## Exercise goal
Where the string "performance" occurs in a line of the entries below, copy that line.

## Information provided
=== Section Start ===

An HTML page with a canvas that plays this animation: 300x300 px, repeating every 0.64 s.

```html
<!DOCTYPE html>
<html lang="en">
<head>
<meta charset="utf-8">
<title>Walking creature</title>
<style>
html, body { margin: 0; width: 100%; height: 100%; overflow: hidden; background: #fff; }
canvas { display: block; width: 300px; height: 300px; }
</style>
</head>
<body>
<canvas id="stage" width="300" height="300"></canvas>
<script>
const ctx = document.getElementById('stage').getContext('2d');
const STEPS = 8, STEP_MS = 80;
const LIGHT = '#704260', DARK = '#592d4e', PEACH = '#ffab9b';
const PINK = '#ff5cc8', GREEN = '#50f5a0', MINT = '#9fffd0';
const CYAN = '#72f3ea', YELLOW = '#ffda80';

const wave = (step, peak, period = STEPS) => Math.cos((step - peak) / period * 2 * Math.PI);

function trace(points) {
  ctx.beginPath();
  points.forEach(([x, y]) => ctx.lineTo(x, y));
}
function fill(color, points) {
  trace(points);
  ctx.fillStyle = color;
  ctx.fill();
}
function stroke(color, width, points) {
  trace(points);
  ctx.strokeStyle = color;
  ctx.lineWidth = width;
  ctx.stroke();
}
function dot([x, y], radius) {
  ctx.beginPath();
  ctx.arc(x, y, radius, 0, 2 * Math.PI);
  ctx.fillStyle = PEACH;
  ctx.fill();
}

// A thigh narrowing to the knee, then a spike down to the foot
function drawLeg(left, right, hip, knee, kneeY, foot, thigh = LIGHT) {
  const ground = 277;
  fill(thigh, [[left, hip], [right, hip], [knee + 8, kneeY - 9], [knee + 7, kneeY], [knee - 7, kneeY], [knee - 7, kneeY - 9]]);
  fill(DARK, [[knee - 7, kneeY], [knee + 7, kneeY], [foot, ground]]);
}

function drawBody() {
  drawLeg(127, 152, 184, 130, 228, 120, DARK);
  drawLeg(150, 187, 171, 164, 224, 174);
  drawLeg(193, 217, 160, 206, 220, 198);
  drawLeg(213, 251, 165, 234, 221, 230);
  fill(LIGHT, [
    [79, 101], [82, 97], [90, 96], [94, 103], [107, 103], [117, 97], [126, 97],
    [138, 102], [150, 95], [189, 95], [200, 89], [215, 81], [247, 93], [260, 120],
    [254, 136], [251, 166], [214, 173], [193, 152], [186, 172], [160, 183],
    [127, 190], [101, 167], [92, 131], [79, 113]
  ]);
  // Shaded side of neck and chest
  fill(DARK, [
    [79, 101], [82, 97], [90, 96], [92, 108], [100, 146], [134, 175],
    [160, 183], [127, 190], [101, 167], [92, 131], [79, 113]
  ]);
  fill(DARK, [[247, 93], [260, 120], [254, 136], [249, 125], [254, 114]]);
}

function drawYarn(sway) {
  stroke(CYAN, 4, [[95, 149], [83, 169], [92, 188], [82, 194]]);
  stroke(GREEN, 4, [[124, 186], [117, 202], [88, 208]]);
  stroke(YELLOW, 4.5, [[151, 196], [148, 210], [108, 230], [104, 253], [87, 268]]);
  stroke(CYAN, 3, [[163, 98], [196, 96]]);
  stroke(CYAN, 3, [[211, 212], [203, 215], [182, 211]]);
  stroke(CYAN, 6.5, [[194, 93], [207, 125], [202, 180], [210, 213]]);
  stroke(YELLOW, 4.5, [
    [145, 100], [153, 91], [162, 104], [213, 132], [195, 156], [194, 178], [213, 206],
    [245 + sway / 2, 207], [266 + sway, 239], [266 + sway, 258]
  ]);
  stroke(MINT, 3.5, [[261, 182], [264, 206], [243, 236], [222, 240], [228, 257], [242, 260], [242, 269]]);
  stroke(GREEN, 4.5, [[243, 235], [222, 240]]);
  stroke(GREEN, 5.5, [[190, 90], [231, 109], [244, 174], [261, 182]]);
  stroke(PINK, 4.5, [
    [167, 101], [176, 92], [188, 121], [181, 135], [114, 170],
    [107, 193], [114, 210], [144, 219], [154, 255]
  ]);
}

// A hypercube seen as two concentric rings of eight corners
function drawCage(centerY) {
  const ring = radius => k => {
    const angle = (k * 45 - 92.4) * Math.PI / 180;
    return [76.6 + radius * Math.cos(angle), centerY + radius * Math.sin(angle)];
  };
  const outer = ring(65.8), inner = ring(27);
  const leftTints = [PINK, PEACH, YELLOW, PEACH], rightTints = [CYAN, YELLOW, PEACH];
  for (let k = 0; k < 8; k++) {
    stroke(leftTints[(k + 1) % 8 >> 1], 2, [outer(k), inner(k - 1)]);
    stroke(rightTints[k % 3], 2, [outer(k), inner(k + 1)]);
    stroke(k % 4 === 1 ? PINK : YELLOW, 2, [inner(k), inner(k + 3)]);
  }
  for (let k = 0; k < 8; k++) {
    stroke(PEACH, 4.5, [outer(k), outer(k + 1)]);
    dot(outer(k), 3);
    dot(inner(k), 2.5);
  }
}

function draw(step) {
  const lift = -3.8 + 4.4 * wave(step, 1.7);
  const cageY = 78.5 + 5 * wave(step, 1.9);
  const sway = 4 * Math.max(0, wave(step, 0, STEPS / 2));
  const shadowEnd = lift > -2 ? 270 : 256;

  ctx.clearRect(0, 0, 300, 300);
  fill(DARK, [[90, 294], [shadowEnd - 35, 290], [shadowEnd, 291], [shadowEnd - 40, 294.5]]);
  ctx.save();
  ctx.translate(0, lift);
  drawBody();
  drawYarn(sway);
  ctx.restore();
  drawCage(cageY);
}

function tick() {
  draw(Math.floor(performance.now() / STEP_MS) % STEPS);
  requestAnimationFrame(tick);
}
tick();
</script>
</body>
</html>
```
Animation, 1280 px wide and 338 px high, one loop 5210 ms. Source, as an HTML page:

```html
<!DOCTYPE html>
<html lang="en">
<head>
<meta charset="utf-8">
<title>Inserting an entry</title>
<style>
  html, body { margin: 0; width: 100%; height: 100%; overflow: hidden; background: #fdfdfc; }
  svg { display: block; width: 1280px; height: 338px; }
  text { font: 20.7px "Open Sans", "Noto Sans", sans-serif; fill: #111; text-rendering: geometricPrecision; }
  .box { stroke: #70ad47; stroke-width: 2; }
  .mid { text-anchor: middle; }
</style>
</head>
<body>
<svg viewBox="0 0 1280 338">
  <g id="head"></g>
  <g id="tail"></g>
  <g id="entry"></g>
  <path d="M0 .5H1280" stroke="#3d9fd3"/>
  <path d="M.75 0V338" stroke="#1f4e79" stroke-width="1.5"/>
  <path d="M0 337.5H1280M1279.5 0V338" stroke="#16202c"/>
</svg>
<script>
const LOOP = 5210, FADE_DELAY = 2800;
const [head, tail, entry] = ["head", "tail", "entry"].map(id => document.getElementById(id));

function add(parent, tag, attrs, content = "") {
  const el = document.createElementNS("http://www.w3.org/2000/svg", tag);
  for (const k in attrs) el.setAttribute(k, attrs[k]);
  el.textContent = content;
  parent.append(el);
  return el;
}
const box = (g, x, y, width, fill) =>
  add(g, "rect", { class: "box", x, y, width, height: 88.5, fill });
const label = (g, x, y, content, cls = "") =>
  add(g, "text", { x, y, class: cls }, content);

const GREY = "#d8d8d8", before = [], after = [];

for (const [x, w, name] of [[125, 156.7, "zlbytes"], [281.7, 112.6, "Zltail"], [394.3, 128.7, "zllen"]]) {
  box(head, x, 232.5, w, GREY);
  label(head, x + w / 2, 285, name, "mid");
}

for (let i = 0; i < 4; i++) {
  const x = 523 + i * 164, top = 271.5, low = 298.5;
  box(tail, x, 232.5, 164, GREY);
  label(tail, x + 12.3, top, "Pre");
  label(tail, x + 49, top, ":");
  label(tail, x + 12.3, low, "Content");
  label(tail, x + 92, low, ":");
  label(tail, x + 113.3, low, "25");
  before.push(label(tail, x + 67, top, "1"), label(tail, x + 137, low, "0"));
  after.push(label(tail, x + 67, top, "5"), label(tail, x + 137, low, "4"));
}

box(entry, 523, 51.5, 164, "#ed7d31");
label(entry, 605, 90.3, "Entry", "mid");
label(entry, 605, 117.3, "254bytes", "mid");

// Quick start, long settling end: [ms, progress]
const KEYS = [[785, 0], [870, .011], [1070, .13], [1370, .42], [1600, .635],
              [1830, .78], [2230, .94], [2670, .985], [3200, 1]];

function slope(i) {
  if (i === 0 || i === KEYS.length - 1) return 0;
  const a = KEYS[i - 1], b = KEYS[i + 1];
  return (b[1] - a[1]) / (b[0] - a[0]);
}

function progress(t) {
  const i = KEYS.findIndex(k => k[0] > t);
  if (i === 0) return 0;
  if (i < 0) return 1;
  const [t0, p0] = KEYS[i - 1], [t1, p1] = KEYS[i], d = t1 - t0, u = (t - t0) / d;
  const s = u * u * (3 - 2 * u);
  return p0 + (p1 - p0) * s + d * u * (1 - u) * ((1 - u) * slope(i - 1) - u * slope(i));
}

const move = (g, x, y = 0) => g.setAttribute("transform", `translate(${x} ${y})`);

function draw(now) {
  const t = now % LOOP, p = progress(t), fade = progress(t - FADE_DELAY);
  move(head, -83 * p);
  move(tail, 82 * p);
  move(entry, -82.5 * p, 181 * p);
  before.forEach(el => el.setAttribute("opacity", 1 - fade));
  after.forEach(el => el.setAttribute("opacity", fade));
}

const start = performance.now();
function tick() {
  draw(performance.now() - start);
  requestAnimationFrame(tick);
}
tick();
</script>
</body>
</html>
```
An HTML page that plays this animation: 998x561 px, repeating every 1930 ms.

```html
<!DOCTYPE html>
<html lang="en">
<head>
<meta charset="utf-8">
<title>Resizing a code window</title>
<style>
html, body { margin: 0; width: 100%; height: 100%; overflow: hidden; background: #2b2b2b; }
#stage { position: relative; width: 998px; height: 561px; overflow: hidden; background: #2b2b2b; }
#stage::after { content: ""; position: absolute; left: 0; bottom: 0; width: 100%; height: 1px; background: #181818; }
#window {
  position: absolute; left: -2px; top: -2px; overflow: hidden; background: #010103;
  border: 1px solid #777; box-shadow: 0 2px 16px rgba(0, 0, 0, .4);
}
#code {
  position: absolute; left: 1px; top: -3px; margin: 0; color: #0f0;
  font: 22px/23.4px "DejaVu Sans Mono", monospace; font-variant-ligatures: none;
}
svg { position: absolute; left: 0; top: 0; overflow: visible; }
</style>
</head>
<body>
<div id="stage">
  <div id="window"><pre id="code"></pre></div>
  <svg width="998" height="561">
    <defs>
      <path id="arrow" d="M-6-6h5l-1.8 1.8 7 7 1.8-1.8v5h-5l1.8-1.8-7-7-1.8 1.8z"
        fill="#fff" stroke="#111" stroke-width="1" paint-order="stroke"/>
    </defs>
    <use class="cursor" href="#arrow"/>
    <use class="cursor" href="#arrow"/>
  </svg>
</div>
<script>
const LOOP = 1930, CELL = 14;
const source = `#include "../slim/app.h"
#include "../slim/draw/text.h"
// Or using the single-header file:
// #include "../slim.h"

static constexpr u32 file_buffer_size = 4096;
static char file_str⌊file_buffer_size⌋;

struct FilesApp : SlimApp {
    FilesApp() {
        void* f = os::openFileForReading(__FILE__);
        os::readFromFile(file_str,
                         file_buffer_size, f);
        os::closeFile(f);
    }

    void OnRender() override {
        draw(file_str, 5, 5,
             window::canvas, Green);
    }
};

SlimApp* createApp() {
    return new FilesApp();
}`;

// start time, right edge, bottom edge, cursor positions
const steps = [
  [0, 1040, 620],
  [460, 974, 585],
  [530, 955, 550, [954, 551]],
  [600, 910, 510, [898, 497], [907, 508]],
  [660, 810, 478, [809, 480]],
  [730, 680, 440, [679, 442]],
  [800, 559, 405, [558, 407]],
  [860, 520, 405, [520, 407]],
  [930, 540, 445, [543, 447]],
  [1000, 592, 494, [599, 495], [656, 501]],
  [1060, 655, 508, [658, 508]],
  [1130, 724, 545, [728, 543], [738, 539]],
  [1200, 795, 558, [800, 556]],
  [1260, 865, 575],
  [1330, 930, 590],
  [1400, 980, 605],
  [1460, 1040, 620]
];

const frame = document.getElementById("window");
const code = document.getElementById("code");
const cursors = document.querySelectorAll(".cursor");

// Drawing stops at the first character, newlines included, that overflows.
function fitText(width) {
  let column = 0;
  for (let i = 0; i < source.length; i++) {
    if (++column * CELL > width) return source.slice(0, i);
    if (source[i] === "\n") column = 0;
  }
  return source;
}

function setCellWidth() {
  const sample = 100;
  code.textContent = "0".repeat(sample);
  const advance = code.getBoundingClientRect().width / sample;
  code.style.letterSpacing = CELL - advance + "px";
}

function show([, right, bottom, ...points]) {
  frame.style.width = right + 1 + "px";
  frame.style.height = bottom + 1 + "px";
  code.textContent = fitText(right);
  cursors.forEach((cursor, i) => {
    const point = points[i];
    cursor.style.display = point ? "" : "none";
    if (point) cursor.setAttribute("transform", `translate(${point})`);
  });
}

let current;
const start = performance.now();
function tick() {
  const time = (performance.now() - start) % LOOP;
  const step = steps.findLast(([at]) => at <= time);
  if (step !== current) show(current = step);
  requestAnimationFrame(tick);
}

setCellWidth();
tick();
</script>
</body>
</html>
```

=== Section End ===

## Solution for this task
  draw(Math.floor(performance.now() / STEP_MS) % STEPS);
const start = performance.now();
  draw(performance.now() - start);
const start = performance.now();
  const time = (performance.now() - start) % LOOP;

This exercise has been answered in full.